As part of the discussion, YPS members were able to make the business case for family leave. “When you have happy radiologists and they know they’re going to have family leave, they’re more likely to come to your group and stay with your group,” says Jacob Ormsby, MD, MBA, president of the New Mexico Society of Radiologists and an assistant professor of radiology at the University of New Mexico. Ormsby is also the communication liaison with the ACR YPS Executive Committee.
Another adopted resolution of special interest to early-career radiologists focused on the current job market. Ormsby pointed to the number of private practices being bought by national groups that are not radiology specific. “While the person who has been in practice a long time might see the benefits of being bought out, our YPS individuals were usually left to the sidelines in the sense that they wouldn’t get any money from the buy-out,” he explains. The YPS co-sponsored a resolution that passed at ACR 2022 recommending in part that partnership-track associates receive at least some proportional monetary compensation and be included in discussions related to substantial changes in practice structure or ownership as legally permissible.
Advocating for State Legislation
State and federal legislation can also have an impact on how radiologists train and practice. YPS members can easily get involved at the state level to advocate for or against legislation, educating lawmakers about radiology and the needs of their patients.
“I think a lot of residents and young physicians are shocked at how much happens on the state level,” Gimarc says. “We think of policy taking place at a national level, but a lot of it happens much more locally.”
There are often opportunities for young radiologists to educate their legislators on specific issues. “Maybe we don’t view ourselves as experts on a national level, but in reality, we’re what a lot of these legislators are looking for in terms of being able to speak intelligently about things we do every day,” Gimarc says.
In recent years, Colorado members spoke in favor of legislation that included making diagnostic imaging a first line of coverage for women needing breast screening beyond mammography and allowing licensure for genetic counselors who work with radiologists across the state. The breast screening bill became law, but the Colorado governor vetoed genetic counselor licensure. “Those are all issues that very much affect radiology, and it was important for members of our state to be involved in testifying,” Gimarc says.
In Kansas, YPS members were active in the fight against legislation that increased the scope of practice of nurse practitioners to be able to practice without physician oversight, says Mary M. Mitchell, MD, president of the Kansas Radiological Society and a breast radiologist at Saint Luke’s Health System and clinical assistant professor at the University of Missouri–Kansas City (UMKC).
While the bill ultimately passed and was signed into law, it showed the need of continued involvement of Kansas members.
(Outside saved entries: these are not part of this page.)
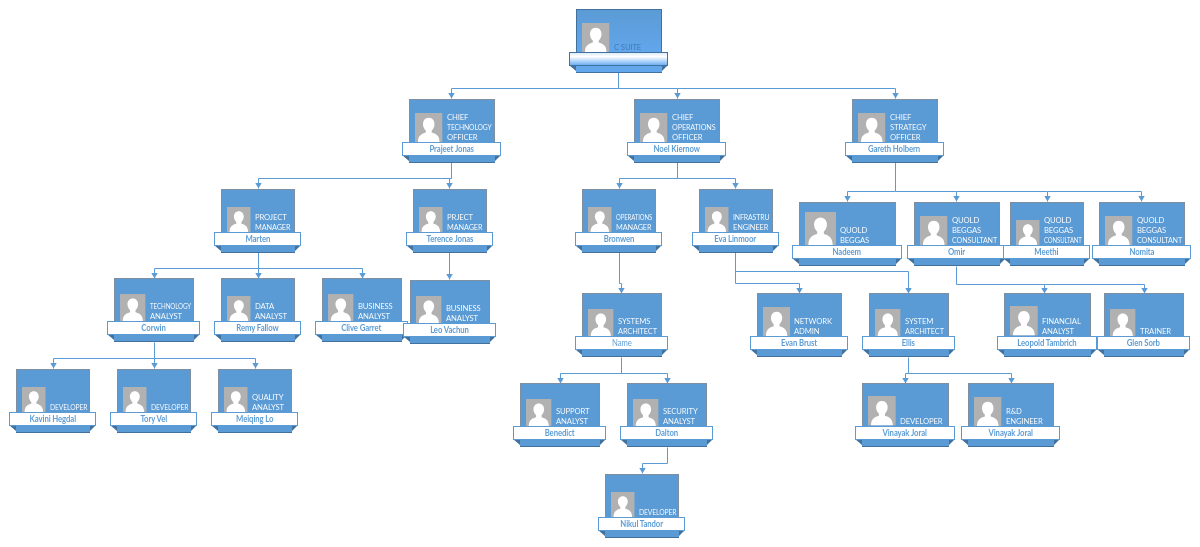
<!DOCTYPE html>
<html lang="en">
<head>
<meta charset="utf-8">
<title>Organisation chart</title>
<style>
:root {
  --blue: #5b9bd5;
  --fold: #41719c;
  --edge: #7f8fa0;
  --paper: #fff;
}
* { box-sizing: border-box; }
body { margin: 0; background: var(--paper); }
.chart {
  position: relative; width: 1200px; height: 547px; overflow: hidden;
  background: var(--paper); font: 8.4px/10px Lato, "Open Sans", sans-serif;
}
.lines { position: absolute; inset: 0; fill: none; stroke: var(--blue); stroke-width: 1; }
.card {
  position: absolute; left: calc(var(--x) * 1px); top: calc(var(--y) * 1px);
  width: calc(var(--w) * 1px); height: 63px;
}
.card::before {
  content: ""; position: absolute; left: -7px; right: -6px; top: 56px; height: 6px;
  background: var(--fold); clip-path: polygon(0 0, 100% 0, calc(100% - 6px) 100%, 7px 100%);
}
.card::after {
  content: ""; position: absolute; left: 0; right: 0; top: 56px; height: 7px;
  background: var(--blue); border-bottom: 1px solid var(--fold);
}
.face {
  display: flex; align-items: flex-end; gap: 4px; height: 43px; padding-left: 5px;
  background: var(--blue); border: solid var(--edge); border-width: 1px 1px 0;
}
.avatar { flex: none; width: calc(var(--w) * .32px); height: calc(var(--w) * .34px); }
.role {
  margin: 0; color: var(--paper); font-weight: 400; font-size: inherit; letter-spacing: -.15px;
  white-space: nowrap; transform: scaleX(.92); transform-origin: left;
}
.role span { display: inline-block; transform: scaleX(var(--fit)); transform-origin: left; }
.name {
  position: absolute; z-index: 1; left: -7px; right: -6px; top: 43px; height: 14px; margin: 0;
  display: flex; align-items: center; justify-content: center;
  background: var(--paper); border: 1px solid var(--blue);
  color: var(--blue); font-weight: 700; font-size: 8.6px; letter-spacing: -.1px; white-space: nowrap;
}
.name span { transform: scaleX(.9); }
.vacant { font-weight: 400; }
.lead .face { background: linear-gradient(#5b9bd5, #62a6ec); border-color: var(--fold); }
.lead .role { color: #3f7ab5; }
.lead .name { background: linear-gradient(#dcebfb, #fff 30%, #6db0f4); border-color: var(--fold); }
.lead::after { background: #62a6ec; }
</style>
</head>
<body>
<main class="chart">
  <svg class="lines" width="1200" height="547" viewBox="0 0 1200 547" aria-hidden="true">
    <defs>
      <marker id="arrow" markerUnits="userSpaceOnUse" markerWidth="7" markerHeight="8" refX="6" refY="4" orient="auto">
        <polygon points="0,0.5 6,4 0,7.5" fill="#5b9bd5" stroke="none"/>
      </marker>
      <symbol id="person" viewBox="0 0 28 30" preserveAspectRatio="none">
        <rect width="28" height="30" fill="#b1b1b1" stroke="none"/>
        <path d="M3 30C3 23 7 21 11 20L11 18C6 13 8 5 14 5S22 13 17 18L17 20C21 21 25 23 25 30Z" fill="#fff" stroke="none"/>
      </symbol>
    </defs>
    <g transform="translate(.5 .5)" marker-end="url(#arrow)">
      <g id="from-lead">
        <path d="M618 72V88H451V98"/>
        <path d="M618 88H677V98"/>
        <path d="M677 88H895V98"/>
      </g>
      <g id="from-technology">
        <path d="M451 162V178H258V188"/>
        <path d="M451 178H449V188"/>
        <path d="M258 252V268H154V278"/>
        <path d="M258 268V278"/>
        <path d="M258 268H362V278"/>
        <path d="M449 252V279"/>
        <path d="M154 342V358H53V368"/>
        <path d="M154 358V368"/>
        <path d="M154 358H255V368"/>
      </g>
      <g id="from-operations">
        <path d="M677 162V178H619V188"/>
        <path d="M677 178H735V188"/>
        <path d="M619 252V283H621V293"/>
        <path d="M735 252V283H799V293"/>
        <path d="M735 271H908V293"/>
        <path d="M621 357V373H560V383"/>
        <path d="M621 373H667V383"/>
        <path d="M667 447V463H642V473"/>
        <path d="M908 357V373H905V383"/>
        <path d="M908 373H1011V383"/>
      </g>
      <g id="from-strategy">
        <path d="M895 162V191H847V201"/>
        <path d="M895 191H956V201"/>
        <path d="M956 191H1047V201"/>
        <path d="M1047 191H1141V201"/>
        <path d="M956 266V284H1044V293"/>
        <path d="M1044 284H1144V293"/>
      </g>
    </g>
  </svg>

  <article class="card lead" style="--x:576;--y:9;--w:86"><div class="face"><svg class="avatar"><use href="#person"/></svg><h2 class="role">C SUITE</h2></div><p class="name"></p></article>

  <article class="card" style="--x:409;--y:99;--w:86"><div class="face"><svg class="avatar"><use href="#person"/></svg><h2 class="role">CHIEF<br><span style="--fit:.88">TECHNOLOGY</span><br>OFFICER</h2></div><p class="name"><span>Prajeet Jonas</span></p></article>
  <article class="card" style="--x:634;--y:99;--w:86"><div class="face"><svg class="avatar"><use href="#person"/></svg><h2 class="role">CHIEF<br><span style="--fit:.94">OPERATIONS</span><br>OFFICER</h2></div><p class="name"><span>Noel Kiernow</span></p></article>
  <article class="card" style="--x:852;--y:99;--w:86"><div class="face"><svg class="avatar"><use href="#person"/></svg><h2 class="role">CHIEF<br>STRATEGY<br>OFFICER</h2></div><p class="name"><span>Gareth Holbern</span></p></article>

  <article class="card" style="--x:221;--y:189;--w:74"><div class="face"><svg class="avatar"><use href="#person"/></svg><h2 class="role">PROJECT<br><span style="--fit:.95">MANAGER</span></h2></div><p class="name"><span>Marten</span></p></article>
  <article class="card" style="--x:413;--y:189;--w:74"><div class="face"><svg class="avatar"><use href="#person"/></svg><h2 class="role">PRJECT<br><span style="--fit:.95">MANAGER</span></h2></div><p class="name"><span>Terence Jonas</span></p></article>
  <article class="card" style="--x:582;--y:189;--w:74"><div class="face"><svg class="avatar"><use href="#person"/></svg><h2 class="role"><span style="--fit:.78">OPERATIONS</span><br><span style="--fit:.95">MANAGER</span></h2></div><p class="name"><span>Bronwen</span></p></article>
  <article class="card" style="--x:699;--y:189;--w:74"><div class="face"><svg class="avatar"><use href="#person"/></svg><h2 class="role"><span style="--fit:.9">INFRASTRU</span><br><span style="--fit:.96">ENGINEER</span></h2></div><p class="name"><span>Eva Linmoor</span></p></article>
  <article class="card" style="--x:799;--y:202;--w:97"><div class="face"><svg class="avatar"><use href="#person"/></svg><h2 class="role">QUOLD<br>BEGGAS</h2></div><p class="name"><span>Nadeem</span></p></article>
  <article class="card" style="--x:914;--y:202;--w:86"><div class="face"><svg class="avatar"><use href="#person"/></svg><h2 class="role">QUOLD<br>BEGGAS<br><span style="--fit:.93">CONSULTANT</span></h2></div><p class="name"><span>Omir</span></p></article>
  <article class="card" style="--x:1010;--y:202;--w:74"><div class="face"><svg class="avatar"><use href="#person"/></svg><h2 class="role">QUOLD<br>BEGGAS<br><span style="--fit:.78">CONSULTANT</span></h2></div><p class="name"><span>Meethi</span></p></article>
  <article class="card" style="--x:1099;--y:202;--w:86"><div class="face"><svg class="avatar"><use href="#person"/></svg><h2 class="role">QUOLD<br>BEGGAS<br><span style="--fit:.93">CONSULTANT</span></h2></div><p class="name"><span>Nomita</span></p></article>

  <article class="card" style="--x:114;--y:278;--w:80"><div class="face"><svg class="avatar"><use href="#person"/></svg><h2 class="role"><span style="--fit:.81">TECHNOLOGY</span><br>ANALYST</h2></div><p class="name"><span>Corwin</span></p></article>
  <article class="card" style="--x:221;--y:278;--w:74"><div class="face"><svg class="avatar"><use href="#person"/></svg><h2 class="role">DATA<br>ANALYST</h2></div><p class="name"><span>Remy Fallow</span></p></article>
  <article class="card" style="--x:322;--y:278;--w:80"><div class="face"><svg class="avatar"><use href="#person"/></svg><h2 class="role">BUSINESS<br>ANALYST</h2></div><p class="name"><span>Clive Garret</span></p></article>
  <article class="card" style="--x:410;--y:280;--w:80"><div class="face"><svg class="avatar"><use href="#person"/></svg><h2 class="role">BUSINESS<br>ANALYST</h2></div><p class="name"><span>Leo Vachun</span></p></article>
  <article class="card" style="--x:582;--y:293;--w:80"><div class="face"><svg class="avatar"><use href="#person"/></svg><h2 class="role">SYSTEMS<br><span style="--fit:.96">ARCHITECT</span></h2></div><p class="name vacant"><span>Name</span></p></article>
  <article class="card" style="--x:757;--y:293;--w:85"><div class="face"><svg class="avatar"><use href="#person"/></svg><h2 class="role">NETWORK<br>ADMIN</h2></div><p class="name"><span>Evan Brust</span></p></article>
  <article class="card" style="--x:869;--y:293;--w:80"><div class="face"><svg class="avatar"><use href="#person"/></svg><h2 class="role">SYSTEM<br><span style="--fit:.96">ARCHITECT</span></h2></div><p class="name"><span>Ellis</span></p></article>
  <article class="card" style="--x:1004;--y:293;--w:87"><div class="face"><svg class="avatar"><use href="#person"/></svg><h2 class="role">FINANCIAL<br>ANALYST</h2></div><p class="name"><span>Leopold Tambrich</span></p></article>
  <article class="card" style="--x:1104;--y:293;--w:80"><div class="face"><svg class="avatar"><use href="#person"/></svg><h2 class="role">TRAINER</h2></div><p class="name"><span>Glen Sorb</span></p></article>

  <article class="card" style="--x:16;--y:369;--w:74"><div class="face"><svg class="avatar"><use href="#person"/></svg><h2 class="role"><span style="--fit:.88">DEVELOPER</span></h2></div><p class="name"><span>Kavini Hegdal</span></p></article>
  <article class="card" style="--x:117;--y:369;--w:74"><div class="face"><svg class="avatar"><use href="#person"/></svg><h2 class="role"><span style="--fit:.88">DEVELOPER</span></h2></div><p class="name"><span>Tory Vel</span></p></article>
  <article class="card" style="--x:218;--y:369;--w:74"><div class="face"><svg class="avatar"><use href="#person"/></svg><h2 class="role">QUALITY<br>ANALYST</h2></div><p class="name"><span>Meiqing Lo</span></p></article>
  <article class="card" style="--x:520;--y:383;--w:80"><div class="face"><svg class="avatar"><use href="#person"/></svg><h2 class="role">SUPPORT<br>ANALYST</h2></div><p class="name"><span>Benedict</span></p></article>
  <article class="card" style="--x:627;--y:383;--w:80"><div class="face"><svg class="avatar"><use href="#person"/></svg><h2 class="role">SECURITY<br>ANALYST</h2></div><p class="name"><span>Dalton</span></p></article>
  <article class="card" style="--x:862;--y:383;--w:87"><div class="face"><svg class="avatar"><use href="#person"/></svg><h2 class="role">DEVELOPER</h2></div><p class="name"><span>Vinayak Joral</span></p></article>
  <article class="card" style="--x:968;--y:383;--w:86"><div class="face"><svg class="avatar"><use href="#person"/></svg><h2 class="role">R&amp;D<br>ENGINEER</h2></div><p class="name"><span>Vinayak Joral</span></p></article>

  <article class="card" style="--x:605;--y:474;--w:74"><div class="face"><svg class="avatar"><use href="#person"/></svg><h2 class="role"><span style="--fit:.88">DEVELOPER</span></h2></div><p class="name"><span>Nikul Tandor</span></p></article>
</main>
</body>
</html>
Mitchell speaks to residents at least once a year about the opportunities to join the state chapter and get more involved.
Her efforts seem to be paying off: several Kansas radiology residents attended ACR 2022. “I do feel like younger voices are heard, respected, and being received well at the national meetings,” Mitchell says. “Obviously, we are the future of radiology.”